The section of the trail that parallels the slide is unrelentingly steep. We started to see some snow and ice on the trail, but nothing that required snowshoes or crampons. Once at the junction with the trail from Hunter’s Pass, the trail levels-off a bit, but is still a constant 20% grade to the summit. At each viewpoint, more and more mountains appeared on the horizon until we reached the summit’s 360º panorama.

While on top, I took some pictures and movies with my camera while others ate lunch. I had to be extra cautious on the descent since I had an exposed saw blade, so I left with the first group (Kanji and Suzy) off the summit. The descent was really slow going due to the loose rocks and ice/snow. The base of the slide was a welcome sight. I decided to eat lunch while waiting for the remainder of the group.

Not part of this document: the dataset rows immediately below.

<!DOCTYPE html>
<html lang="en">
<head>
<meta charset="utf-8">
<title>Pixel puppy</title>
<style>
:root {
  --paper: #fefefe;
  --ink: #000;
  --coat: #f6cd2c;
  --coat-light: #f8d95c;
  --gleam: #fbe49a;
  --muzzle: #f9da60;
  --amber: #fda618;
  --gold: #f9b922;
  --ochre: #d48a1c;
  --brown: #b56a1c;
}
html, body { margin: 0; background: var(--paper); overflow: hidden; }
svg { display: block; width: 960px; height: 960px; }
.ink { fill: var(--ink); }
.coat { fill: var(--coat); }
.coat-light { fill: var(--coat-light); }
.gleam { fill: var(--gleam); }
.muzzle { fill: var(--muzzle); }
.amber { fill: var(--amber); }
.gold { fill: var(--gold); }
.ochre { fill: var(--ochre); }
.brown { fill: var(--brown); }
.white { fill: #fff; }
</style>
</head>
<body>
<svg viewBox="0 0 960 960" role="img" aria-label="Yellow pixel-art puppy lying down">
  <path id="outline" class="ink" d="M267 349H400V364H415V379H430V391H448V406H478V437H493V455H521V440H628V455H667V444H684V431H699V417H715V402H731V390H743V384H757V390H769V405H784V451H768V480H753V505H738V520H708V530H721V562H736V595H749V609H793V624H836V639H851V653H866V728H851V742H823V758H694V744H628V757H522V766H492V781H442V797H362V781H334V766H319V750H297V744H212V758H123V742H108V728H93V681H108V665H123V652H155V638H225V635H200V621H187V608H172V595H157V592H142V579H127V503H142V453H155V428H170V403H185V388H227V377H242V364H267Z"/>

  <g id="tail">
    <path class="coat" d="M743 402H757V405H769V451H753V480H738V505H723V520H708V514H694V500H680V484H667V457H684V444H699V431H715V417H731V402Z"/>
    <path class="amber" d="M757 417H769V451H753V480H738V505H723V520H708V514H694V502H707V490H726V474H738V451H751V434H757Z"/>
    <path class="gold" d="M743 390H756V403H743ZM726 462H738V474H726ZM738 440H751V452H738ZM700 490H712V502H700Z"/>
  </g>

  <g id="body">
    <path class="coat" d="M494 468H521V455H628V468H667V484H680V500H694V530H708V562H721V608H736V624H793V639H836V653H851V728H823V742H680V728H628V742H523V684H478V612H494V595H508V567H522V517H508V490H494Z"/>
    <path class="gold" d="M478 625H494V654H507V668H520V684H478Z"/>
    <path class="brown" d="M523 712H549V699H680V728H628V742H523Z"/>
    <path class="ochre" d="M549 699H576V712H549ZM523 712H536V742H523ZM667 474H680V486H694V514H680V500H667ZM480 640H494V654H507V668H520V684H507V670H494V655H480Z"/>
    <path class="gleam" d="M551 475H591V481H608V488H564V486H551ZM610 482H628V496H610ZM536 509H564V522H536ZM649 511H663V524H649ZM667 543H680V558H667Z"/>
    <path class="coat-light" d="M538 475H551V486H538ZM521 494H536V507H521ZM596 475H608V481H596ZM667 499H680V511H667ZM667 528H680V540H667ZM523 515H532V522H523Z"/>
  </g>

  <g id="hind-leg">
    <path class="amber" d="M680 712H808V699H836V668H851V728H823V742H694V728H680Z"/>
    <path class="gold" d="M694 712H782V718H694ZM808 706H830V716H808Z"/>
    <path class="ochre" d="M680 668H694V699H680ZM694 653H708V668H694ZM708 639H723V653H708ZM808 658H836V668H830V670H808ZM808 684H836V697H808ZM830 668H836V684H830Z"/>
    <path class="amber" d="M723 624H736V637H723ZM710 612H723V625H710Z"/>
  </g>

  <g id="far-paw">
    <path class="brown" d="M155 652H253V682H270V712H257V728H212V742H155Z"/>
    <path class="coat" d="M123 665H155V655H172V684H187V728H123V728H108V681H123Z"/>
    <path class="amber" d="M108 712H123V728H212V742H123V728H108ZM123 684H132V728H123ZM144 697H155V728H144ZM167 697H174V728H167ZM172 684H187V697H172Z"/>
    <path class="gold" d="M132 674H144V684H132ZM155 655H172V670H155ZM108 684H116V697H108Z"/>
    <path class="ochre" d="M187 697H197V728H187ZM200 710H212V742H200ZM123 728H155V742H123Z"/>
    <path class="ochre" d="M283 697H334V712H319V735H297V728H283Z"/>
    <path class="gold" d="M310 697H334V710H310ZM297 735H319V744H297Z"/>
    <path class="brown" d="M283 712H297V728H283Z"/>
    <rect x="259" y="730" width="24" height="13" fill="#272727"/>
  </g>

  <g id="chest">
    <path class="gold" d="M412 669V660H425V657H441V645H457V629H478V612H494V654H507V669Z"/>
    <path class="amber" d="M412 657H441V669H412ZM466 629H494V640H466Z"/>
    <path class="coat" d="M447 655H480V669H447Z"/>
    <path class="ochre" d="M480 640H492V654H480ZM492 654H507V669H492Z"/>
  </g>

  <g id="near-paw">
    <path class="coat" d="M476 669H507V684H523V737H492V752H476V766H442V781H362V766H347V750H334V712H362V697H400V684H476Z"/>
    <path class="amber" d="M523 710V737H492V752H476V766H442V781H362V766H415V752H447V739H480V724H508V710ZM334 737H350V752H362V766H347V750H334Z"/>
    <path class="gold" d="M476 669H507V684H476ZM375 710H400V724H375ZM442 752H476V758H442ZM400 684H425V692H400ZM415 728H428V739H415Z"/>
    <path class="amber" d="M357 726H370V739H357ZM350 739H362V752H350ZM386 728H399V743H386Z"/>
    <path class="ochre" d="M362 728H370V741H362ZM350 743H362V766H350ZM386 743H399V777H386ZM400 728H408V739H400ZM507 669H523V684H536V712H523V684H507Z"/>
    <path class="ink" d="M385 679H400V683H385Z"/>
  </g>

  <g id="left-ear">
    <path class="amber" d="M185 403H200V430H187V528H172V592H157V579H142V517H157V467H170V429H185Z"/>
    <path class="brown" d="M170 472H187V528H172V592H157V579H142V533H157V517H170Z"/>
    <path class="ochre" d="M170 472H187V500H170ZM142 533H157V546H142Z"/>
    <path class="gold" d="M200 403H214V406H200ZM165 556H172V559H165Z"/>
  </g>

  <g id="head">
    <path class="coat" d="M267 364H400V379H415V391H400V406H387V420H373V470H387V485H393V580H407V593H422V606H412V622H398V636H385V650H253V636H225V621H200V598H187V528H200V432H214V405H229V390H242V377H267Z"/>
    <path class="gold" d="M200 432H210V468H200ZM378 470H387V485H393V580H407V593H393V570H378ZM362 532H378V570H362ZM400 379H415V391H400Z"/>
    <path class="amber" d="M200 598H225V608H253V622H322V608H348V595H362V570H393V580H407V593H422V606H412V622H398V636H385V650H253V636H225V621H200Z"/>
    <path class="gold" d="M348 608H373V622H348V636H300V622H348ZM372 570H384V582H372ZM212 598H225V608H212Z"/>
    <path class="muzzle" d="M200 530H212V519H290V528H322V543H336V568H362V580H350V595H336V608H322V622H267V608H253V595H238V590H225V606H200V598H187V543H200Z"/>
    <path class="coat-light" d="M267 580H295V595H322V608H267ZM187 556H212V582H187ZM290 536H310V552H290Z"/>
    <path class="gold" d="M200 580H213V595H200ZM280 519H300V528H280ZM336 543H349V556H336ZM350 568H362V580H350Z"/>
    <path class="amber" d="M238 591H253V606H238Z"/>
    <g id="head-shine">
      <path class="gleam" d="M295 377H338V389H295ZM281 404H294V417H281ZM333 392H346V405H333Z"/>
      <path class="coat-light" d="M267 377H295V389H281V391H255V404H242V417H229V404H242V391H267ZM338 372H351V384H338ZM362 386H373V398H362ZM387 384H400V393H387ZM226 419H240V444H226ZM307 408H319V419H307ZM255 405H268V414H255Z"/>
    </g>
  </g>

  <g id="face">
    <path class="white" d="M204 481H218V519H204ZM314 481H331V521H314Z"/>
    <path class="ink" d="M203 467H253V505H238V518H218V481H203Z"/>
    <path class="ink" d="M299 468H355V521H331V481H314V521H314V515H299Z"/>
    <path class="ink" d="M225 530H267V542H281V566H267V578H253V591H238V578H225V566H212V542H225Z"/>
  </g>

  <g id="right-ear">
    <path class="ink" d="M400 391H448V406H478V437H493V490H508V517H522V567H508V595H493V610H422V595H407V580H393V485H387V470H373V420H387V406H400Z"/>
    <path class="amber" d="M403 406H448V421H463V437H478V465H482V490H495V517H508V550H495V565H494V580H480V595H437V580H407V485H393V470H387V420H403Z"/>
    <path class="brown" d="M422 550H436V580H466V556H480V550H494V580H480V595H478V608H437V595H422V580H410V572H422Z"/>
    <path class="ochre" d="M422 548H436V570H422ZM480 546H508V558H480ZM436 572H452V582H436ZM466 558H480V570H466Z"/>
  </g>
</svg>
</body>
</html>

The walk back to the lean-to was uneventful. Curt and I were the last to leave the lean-to. He was walking slow due to blisters on the back of his heel, and I was in no hurry with the weight of my pack beginning to wear on my unconditioned knees. The longest 1.9 miles in the Adirondacks is the section of trail from the lean-to to the junction with the trail to St. Hubert’s. I swear this section of trail was measured incorrectly. The 2.3 miles from this trail junction to the trailhead, though uneventful, was filled with good conversation… and seemed substantially shorter than the previous section. Found out that my firm does a good deal of work for Curt… small world. Signed-out at around 5:00, and picked up my traditional coffee milk shake at the Noonmark Diner for the long ride home. Damn straw had a couple of holes in it (at the bendy part), so I had to drink it like I was playing a flute. :mad: Made it fun while trying to steer and shift.

05-13-2004, 03:28 PM
Oh yeah... no cramps on this hike :)

05-13-2004, 03:32 PM
What did the other peaks in the range look like condition wise? I may be heading up there in a few weeks.

05-14-2004, 07:47 AM
No snow on any of the peaks. Don't know about the cols since I couldn't see them. Didn't see any areas of widespread blowdown. I took a video of the panorama... PM me with your e-mail and I send it.